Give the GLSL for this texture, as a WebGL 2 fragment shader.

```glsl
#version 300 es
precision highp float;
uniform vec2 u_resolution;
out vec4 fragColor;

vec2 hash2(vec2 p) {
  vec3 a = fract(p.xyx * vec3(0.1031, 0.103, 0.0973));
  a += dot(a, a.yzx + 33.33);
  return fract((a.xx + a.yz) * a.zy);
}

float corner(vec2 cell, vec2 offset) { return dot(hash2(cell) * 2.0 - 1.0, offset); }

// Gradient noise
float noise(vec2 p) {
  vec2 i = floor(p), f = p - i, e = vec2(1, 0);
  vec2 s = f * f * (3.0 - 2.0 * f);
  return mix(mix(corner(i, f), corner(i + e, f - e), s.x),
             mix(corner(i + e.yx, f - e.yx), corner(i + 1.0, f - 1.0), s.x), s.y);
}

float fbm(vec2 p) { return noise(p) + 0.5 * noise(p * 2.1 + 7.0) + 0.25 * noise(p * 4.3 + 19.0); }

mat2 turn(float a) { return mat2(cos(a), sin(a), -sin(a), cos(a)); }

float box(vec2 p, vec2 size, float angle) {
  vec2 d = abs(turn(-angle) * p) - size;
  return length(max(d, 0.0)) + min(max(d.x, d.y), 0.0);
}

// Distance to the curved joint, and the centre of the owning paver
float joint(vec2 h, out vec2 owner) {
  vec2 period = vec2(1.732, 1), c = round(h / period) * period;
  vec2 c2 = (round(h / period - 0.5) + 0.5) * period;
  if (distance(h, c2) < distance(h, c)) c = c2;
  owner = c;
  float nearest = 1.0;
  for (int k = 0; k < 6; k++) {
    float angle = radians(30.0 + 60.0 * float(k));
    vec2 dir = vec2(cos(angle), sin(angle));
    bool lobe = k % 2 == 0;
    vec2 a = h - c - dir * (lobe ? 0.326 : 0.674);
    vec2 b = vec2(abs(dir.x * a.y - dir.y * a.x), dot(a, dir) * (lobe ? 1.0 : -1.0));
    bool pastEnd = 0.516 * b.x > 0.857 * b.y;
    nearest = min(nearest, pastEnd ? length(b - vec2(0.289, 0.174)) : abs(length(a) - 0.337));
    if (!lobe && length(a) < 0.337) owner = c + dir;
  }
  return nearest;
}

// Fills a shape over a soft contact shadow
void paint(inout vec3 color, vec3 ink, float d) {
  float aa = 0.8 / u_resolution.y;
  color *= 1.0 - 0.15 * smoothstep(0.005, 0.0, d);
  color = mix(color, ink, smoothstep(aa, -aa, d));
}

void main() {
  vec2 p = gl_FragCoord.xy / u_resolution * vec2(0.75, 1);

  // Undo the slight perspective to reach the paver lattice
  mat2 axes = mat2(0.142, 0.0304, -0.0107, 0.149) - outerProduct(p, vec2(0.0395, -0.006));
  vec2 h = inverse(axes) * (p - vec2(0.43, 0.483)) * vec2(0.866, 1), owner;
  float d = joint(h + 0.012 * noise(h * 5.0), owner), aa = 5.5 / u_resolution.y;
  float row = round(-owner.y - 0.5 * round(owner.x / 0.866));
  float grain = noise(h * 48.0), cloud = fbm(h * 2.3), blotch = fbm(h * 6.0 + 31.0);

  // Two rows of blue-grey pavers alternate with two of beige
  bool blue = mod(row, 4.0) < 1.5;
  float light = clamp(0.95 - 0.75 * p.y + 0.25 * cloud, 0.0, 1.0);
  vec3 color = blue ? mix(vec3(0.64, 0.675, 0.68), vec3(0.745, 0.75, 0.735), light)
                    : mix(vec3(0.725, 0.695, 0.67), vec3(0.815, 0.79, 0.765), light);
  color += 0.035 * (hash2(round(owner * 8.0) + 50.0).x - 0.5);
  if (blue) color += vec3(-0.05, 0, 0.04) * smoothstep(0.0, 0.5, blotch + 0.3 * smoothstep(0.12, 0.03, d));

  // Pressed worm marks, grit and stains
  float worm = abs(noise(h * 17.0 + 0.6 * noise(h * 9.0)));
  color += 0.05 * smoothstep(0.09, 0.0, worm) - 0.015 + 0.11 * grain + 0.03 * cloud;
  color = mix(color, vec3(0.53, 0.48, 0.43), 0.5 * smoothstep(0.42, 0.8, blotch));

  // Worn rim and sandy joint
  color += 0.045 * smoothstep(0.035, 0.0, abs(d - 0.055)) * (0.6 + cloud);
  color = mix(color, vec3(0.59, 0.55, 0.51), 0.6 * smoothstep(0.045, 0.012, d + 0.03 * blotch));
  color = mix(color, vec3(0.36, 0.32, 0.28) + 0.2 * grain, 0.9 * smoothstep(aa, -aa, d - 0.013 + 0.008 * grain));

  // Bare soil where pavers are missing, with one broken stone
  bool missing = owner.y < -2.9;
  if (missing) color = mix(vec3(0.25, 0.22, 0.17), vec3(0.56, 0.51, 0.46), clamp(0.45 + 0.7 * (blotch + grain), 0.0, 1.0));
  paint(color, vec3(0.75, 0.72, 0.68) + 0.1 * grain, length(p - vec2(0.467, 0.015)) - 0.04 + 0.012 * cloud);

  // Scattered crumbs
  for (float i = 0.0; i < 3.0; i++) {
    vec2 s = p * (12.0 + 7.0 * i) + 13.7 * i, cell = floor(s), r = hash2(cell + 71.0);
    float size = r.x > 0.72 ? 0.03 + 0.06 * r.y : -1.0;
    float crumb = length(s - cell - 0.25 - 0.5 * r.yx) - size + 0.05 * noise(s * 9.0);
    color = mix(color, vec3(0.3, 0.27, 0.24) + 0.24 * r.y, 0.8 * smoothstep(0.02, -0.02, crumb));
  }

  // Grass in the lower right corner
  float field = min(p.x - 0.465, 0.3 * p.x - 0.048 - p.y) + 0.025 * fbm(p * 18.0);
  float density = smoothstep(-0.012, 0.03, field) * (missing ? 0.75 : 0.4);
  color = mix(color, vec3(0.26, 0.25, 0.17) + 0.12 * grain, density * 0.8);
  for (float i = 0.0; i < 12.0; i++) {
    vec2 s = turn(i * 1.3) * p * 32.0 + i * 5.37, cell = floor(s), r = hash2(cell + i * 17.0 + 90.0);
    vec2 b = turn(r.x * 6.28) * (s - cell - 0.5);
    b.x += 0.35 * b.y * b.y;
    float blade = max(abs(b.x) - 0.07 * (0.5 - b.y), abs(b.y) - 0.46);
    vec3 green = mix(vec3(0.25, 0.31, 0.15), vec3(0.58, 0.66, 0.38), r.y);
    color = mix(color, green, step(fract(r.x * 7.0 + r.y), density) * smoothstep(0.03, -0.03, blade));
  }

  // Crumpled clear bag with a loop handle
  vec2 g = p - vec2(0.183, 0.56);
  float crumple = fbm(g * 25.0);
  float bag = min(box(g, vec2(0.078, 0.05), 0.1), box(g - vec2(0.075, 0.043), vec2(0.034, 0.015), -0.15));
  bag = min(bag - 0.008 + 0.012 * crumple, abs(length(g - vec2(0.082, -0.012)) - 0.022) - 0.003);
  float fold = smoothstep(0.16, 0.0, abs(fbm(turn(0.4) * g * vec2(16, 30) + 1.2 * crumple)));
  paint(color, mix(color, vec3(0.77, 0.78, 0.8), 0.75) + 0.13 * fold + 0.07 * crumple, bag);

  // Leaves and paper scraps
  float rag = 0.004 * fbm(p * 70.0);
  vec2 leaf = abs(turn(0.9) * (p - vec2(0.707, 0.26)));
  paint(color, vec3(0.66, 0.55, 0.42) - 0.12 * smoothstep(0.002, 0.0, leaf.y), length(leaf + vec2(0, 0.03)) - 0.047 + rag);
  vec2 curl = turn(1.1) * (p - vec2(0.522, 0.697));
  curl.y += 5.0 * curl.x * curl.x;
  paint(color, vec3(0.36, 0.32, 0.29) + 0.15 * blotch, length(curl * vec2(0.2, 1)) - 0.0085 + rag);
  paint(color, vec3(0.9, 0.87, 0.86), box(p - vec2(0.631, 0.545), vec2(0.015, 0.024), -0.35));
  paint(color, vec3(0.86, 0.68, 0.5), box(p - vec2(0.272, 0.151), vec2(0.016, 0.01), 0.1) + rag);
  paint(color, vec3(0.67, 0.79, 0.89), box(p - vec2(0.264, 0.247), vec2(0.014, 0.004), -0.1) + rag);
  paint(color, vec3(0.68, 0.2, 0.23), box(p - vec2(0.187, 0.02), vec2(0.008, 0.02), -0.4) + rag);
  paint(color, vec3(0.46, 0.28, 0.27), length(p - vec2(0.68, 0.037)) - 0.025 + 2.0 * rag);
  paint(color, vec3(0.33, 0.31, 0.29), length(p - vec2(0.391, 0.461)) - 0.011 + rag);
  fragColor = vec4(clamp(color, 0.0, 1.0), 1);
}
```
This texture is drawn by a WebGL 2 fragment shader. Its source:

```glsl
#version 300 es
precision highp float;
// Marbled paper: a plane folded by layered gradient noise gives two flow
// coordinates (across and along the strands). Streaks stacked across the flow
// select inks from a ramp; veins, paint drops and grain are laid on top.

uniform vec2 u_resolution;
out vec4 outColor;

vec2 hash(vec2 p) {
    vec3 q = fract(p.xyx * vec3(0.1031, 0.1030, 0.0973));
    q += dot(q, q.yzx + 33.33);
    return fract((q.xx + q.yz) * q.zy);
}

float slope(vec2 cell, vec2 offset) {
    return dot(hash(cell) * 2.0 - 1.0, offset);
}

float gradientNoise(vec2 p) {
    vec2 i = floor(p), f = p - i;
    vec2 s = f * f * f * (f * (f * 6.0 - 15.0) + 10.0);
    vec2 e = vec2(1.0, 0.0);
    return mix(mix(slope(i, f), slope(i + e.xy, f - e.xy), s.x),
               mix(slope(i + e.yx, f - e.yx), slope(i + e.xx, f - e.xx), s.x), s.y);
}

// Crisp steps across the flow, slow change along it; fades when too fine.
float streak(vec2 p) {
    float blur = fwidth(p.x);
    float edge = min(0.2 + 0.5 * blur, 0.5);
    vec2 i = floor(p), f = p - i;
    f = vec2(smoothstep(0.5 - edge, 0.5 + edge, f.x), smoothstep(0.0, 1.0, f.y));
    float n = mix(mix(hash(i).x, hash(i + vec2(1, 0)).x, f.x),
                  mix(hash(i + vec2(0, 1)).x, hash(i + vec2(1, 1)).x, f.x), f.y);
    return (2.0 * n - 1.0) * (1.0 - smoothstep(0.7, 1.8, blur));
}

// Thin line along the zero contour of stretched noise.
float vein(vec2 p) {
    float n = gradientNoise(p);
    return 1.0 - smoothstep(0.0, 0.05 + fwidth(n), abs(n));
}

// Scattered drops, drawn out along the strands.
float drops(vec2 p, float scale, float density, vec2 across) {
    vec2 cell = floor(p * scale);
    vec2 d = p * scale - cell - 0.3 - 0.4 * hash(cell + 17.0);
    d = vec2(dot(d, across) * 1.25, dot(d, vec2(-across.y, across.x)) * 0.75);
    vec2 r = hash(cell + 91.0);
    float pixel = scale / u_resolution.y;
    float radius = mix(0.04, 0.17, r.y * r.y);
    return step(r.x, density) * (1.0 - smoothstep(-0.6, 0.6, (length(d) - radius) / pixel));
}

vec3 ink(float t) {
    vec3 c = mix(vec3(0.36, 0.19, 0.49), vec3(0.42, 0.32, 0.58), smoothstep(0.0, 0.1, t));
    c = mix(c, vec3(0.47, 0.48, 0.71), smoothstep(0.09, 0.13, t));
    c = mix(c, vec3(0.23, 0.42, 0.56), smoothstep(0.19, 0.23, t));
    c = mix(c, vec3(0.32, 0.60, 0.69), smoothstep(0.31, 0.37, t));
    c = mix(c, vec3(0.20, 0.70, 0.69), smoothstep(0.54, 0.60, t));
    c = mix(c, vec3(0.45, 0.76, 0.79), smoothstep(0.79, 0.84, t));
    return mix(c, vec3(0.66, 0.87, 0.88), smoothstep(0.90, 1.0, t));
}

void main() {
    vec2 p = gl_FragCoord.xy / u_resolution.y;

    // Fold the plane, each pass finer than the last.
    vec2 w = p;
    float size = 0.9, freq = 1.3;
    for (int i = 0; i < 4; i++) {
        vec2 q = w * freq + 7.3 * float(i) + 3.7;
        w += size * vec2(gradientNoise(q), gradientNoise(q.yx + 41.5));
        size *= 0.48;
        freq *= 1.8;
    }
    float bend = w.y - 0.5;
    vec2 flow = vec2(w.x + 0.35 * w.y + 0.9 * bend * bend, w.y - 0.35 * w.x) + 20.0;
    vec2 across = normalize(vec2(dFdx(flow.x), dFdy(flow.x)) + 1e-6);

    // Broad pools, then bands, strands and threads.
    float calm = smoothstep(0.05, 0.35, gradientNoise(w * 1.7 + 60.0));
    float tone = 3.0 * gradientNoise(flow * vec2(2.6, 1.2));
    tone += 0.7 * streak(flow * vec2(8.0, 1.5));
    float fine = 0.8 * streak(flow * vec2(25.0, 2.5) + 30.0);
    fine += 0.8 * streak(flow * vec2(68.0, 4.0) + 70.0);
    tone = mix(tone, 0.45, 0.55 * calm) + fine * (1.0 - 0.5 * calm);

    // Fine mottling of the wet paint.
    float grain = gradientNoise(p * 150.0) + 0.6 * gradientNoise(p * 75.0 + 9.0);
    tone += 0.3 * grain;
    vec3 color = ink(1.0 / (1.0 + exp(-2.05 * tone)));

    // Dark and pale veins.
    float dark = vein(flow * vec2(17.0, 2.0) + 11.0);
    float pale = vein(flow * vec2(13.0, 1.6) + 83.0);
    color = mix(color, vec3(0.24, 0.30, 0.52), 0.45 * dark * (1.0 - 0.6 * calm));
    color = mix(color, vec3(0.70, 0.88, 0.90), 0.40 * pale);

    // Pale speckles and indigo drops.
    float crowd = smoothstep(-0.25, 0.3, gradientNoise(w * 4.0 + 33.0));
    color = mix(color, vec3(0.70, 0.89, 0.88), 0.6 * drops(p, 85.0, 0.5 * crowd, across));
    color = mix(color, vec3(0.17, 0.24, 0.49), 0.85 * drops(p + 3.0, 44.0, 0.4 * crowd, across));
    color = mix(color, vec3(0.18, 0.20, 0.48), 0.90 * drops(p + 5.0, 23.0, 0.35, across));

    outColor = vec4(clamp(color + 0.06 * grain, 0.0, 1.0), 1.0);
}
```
******
Find every line of the data that holds the string "freq", then say how many there are and nothing else.

**EXPECTED OUTPUT:** 3